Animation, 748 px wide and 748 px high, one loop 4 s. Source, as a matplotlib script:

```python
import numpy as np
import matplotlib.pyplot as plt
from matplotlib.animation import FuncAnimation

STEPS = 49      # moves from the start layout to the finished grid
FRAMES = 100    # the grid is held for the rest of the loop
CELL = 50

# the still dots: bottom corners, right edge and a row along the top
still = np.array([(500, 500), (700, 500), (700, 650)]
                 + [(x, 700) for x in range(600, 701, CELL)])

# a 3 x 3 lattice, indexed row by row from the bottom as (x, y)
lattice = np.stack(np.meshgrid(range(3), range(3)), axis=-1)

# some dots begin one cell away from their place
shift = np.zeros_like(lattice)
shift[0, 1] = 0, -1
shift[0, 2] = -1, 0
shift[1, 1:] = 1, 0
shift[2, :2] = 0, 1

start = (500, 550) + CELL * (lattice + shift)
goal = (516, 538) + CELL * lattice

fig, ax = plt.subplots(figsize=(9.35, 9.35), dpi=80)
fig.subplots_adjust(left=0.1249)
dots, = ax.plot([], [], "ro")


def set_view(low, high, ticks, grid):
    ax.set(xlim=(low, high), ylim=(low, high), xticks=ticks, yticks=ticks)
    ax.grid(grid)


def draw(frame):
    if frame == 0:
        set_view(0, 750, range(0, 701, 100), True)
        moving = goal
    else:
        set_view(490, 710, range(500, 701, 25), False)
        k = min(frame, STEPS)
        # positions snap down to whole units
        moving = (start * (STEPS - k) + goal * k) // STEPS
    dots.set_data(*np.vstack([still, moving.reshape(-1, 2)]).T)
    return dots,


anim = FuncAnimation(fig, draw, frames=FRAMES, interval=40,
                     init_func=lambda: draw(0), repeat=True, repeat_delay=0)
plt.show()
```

- **EXERCISE INSTRUCTIONS**: Give the number of lines in the entries that hold the word "FuncAnimation", and nothing else.

- **TASK RESULT**: 2